Remodeling a kitchen on a tight budget takes some creativity, but it can be done!
Last fall we completely remodeled the kitchen in our little farmhouse. Check out the before and after pictures.
As little as possible! As with all the renovations in this house, we hoped to keep expenses minimal. The long-term plan has always been to build a new house. For now, it is all about using what we have and making this house comfortable while saving for a new house. I worked very hard to work with what we had while trying to create a house we could comfortably live in for 5 to 10 years. The kitchen we bought with this house was just not one I personally could live with.
We moved everything in the kitchen, except the kitchen sink. In order to save the expense of new plumbing, I designed our kitchen without having to move any of the existing plumbing. The refrigerator moved into the kitchen, the range moved, and the washer and dryer moved (you read that right, the washer and dryer!)
Spend Time Thinking About What You Need (and Do Not Need)

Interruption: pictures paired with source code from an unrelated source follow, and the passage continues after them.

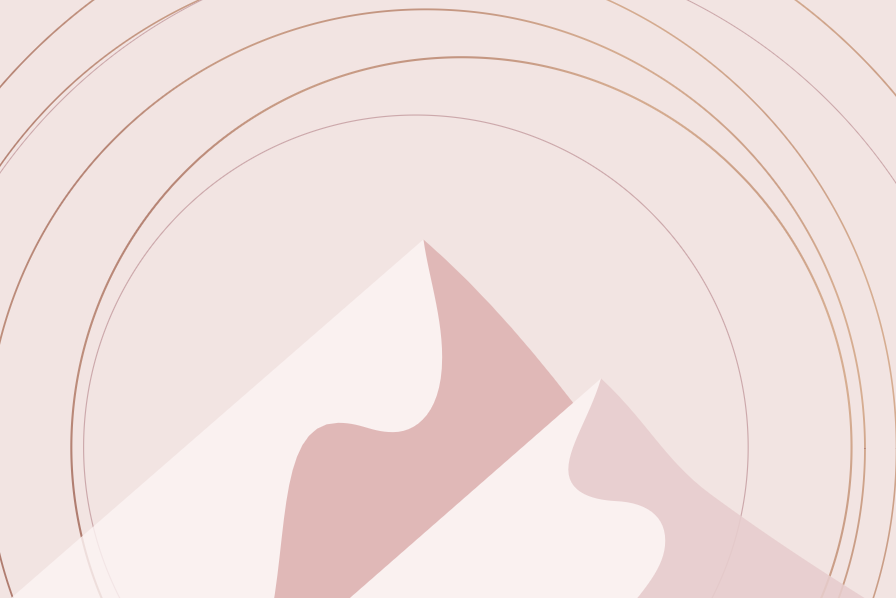
Reproduce this background procedurally as a Shadertoy shader.

```glsl
// Two snow-capped peaks in blush tones before a set of fine copper rings.
// Ridges and snow lines are chains of cubic curves, turned into signed distances
// by a crossing test; rings are thin circles with a metallic sheen by angle.

const float GRID = 512.0;          // design units per canvas height, y runs down
const float MIDDLE = 384.0;        // design x at the canvas centre
const int CURVE_STEPS = 14;
const float VEIL = 0.16;           // ring strength seen through pale slopes

const vec3 SKY = vec3(0.949, 0.894, 0.886);
const vec3 SNOW = vec3(0.980, 0.945, 0.943);
const vec3 ROSE = vec3(0.878, 0.722, 0.718);
const vec3 PALE_ROSE = vec3(0.910, 0.812, 0.814);
const vec3 COPPER_DARK = vec3(0.69, 0.49, 0.44);
const vec3 COPPER_LIGHT = vec3(0.84, 0.68, 0.57);
const vec3 MAUVE = vec3(0.80, 0.66, 0.67);

// Rings: centre x, centre y, radius, line width; the thinnest are mauve
const int RING_COUNT = 6;
const float MAUVE_WIDTH = 1.05;
const vec4 RINGS[RING_COUNT] = vec4[RING_COUNT](
    vec4(356.5, 383.0, 284.5, 1.0),
    vec4(395.5, 383.0, 334.0, 1.8),
    vec4(365.0, 384.0, 376.0, 1.6),
    vec4(346.0, 384.0, 422.0, 1.4),
    vec4(381.0, 417.0, 466.0, 0.9),
    vec4(381.0, 402.0, 502.0, 1.5));

// An edge holds (distance, sign); the sign is positive left of the curve
const vec2 NEW_EDGE = vec2(1e5, -1.0);

void addCurve(inout vec2 edge, vec2 p, vec2 a, vec2 b, vec2 c, vec2 d) {
    vec2 from = a;
    for (int i = 1; i <= CURVE_STEPS; i++) {
        float t = float(i) / float(CURVE_STEPS), s = 1.0 - t;
        vec2 to = s * s * s * a + 3.0 * s * t * (s * b + t * c) + t * t * t * d;
        vec2 run = to - from, rel = p - from;
        float along = clamp(dot(rel, run) / dot(run, run), 0.0, 1.0);
        edge.x = min(edge.x, length(rel - run * along));
        if ((from.y > p.y) != (to.y > p.y) && rel.x < rel.y / run.y * run.x)
            edge.y = -edge.y;
        from = to;
    }
}

// Smooth coverage of a signed distance that is positive inside
float cover(float dist, float px) {
    return clamp(0.5 + dist / px, 0.0, 1.0);
}

// Signed distance to a straight left slope, positive under it
float slope(vec2 p, vec2 peak, vec2 foot) {
    vec2 run = foot - peak;
    return dot(p - peak, normalize(vec2(run.y, -run.x)));
}

// Each mountain returns (whole silhouette, snow part)
vec2 tallMountain(vec2 p, float px) {
    vec2 peak = vec2(363, 205), ridge = NEW_EDGE, snow = NEW_EDGE;
    addCurve(ridge, p, peak, vec2(455, 285), vec2(530, 395), vec2(620, 525));
    addCurve(snow, p, peak, vec2(367, 235), vec2(379, 270), vec2(379, 306));
    addCurve(snow, p, vec2(379, 306), vec2(379, 352), vec2(358, 370), vec2(337, 370));
    addCurve(snow, p, vec2(337, 370), vec2(318, 370), vec2(310, 362), vec2(290, 362));
    addCurve(snow, p, vec2(290, 362), vec2(240, 362), vec2(247, 450), vec2(233, 525));
    float body = cover(slope(p, peak, vec2(10, 512)), px) * cover(ridge.x * ridge.y, px);
    return vec2(body, cover(snow.x * snow.y, px));
}

vec2 lowMountain(vec2 p, float px) {
    vec2 peak = vec2(515, 324), ridge = NEW_EDGE, snow = NEW_EDGE;
    addCurve(ridge, p, peak, vec2(555, 361), vec2(570, 395), vec2(610, 424));
    addCurve(ridge, p, vec2(610, 424), vec2(655, 457), vec2(700, 487), vec2(760, 524));
    addCurve(snow, p, peak, vec2(506, 355), vec2(487, 382), vec2(487, 402));
    addCurve(snow, p, vec2(487, 402), vec2(487, 423), vec2(510, 428), vec2(527, 429));
    addCurve(snow, p, vec2(527, 429), vec2(553, 430), vec2(570, 441), vec2(570, 463));
    addCurve(snow, p, vec2(570, 463), vec2(570, 483), vec2(556, 500), vec2(538, 522));
    float body = cover(slope(p, peak, vec2(300, 512)), px) * cover(ridge.x * ridge.y, px);
    return vec2(body, cover(snow.x * snow.y, px));
}

void mainImage(out vec4 fragColor, in vec2 fragCoord) {
    float px = GRID / iResolution.y;
    vec2 p = vec2(MIDDLE + (fragCoord.x - 0.5 * iResolution.x) * px,
                  GRID - fragCoord.y * px);

    // Mountains, back to front
    vec2 tall = tallMountain(p, px), low = lowMountain(p, px);
    vec3 color = mix(SKY, mix(ROSE, SNOW, tall.y), tall.x);
    color = mix(color, mix(PALE_ROSE, SNOW, low.y), low.x);

    // Rings are clear in the sky, faint through pale slopes, hidden by rose
    float visible = mix(1.0, VEIL * tall.y, tall.x);
    visible = mix(visible, VEIL * (1.0 - low.y), low.x);
    for (int i = 0; i < RING_COUNT; i++) {
        vec4 ring = RINGS[i];
        vec2 rel = p - ring.xy;
        float d = abs(length(rel) - ring.z), halfWidth = 0.5 * ring.w;
        float line = min(d + 0.5 * px, halfWidth) - max(d - 0.5 * px, -halfWidth);
        float angle = atan(-rel.y, rel.x);
        float sheen = 0.5 + 0.4 * cos(angle - 0.4) + 0.15 * sin(7.0 * angle);
        vec3 metal = mix(COPPER_DARK, COPPER_LIGHT, clamp(sheen, 0.0, 1.0));
        vec3 tint = ring.w < MAUVE_WIDTH ? MAUVE : metal;
        color = mix(color, tint, clamp(line / px, 0.0, 1.0) * visible);
    }
    fragColor = vec4(color, 1.0);
}
```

I recommend taking a lot of time to draw, think, measure, and plan. Think about how you cook, and what your kitchen needs. I have the advantage of having lived in thirteen houses in the past ten years (yes, really) so I have tried out many different kitchen layouts and styles! I tried to borrow from my past experiences to incorporate what worked well and avoid what did not. I tend to keep things pretty simple in the kitchen, I do not use many kitchen gadgets or small appliances, so I knew I could get away with less cupboard space. Handy Husband and I do a lot of cooking together. We knew we needed a kitchen layout that could accommodate us both.
I spent a lot of time on our plan. The kitchen by far took the most time to plan. Handy Husband and I talked. A lot. We both threw out a lot of different ideas. If possible, I recommend using cardboard to represent major appliances in your space to test out your layout.
Identify your Must Haves
A dishwasher was a non-negotiable for me. Sure, tougher women than me manage just fine without one, but for me, it was a deal breaker!
My refrigerator has to be in the kitchen. It just does.
Identify your Wants
I wanted butcher block countertops and a copper farmhouse sink. I was willing to spend a little more on those particular items that were important to my overall plan.
To Do It Yourself or not to Do it Yourself?
We did everything ourselves. While Handy Husband did most of the heavy lifting in the bathroom, we did a lot of the work together in the kitchen. While doing the work yourself offers huge cost savings, it does take a lot of time. It is also important to be aware of your limitations. If you are not the handy type, please hire someone! Even if you are the handy type if you have a day job (like we do!) be aware that this takes so much time! I love to get to work hard and get my hands dirty. Cleaning up mice nests, scraping 100 years of paint, sanding countertops, wearing a face mask in 95-degree weather, and painting for hours sounds like my idea of a good time!
Work with what you have
What can you save? What can you reuse? What can you salvage from someone else’s project? Is the kitchen you are working with functional with respect to the layout? Sometimes a kitchen update can be as simple as some serious scrubbing. I personally love to paint and always feel like painting offers a fresh start to an otherwise icky situation. Maybe you can update the existing cabinets by adding some shelf liners and changing out the hardware. Paint the walls and change out the light fixtures.
Word of Caution About Resale
Always consider a potential buyer looking at your kitchen. Of course, it is okay to customize according to your tastes, but I think it is always prudent to really evaluate resale value versus expense when investing in remodel projects. If you do decide to make investments in specific appliances, or particular design elements, keep in mind that they might not appeal to buyers. Even if you like it, you might not recuperate those costs if you sell.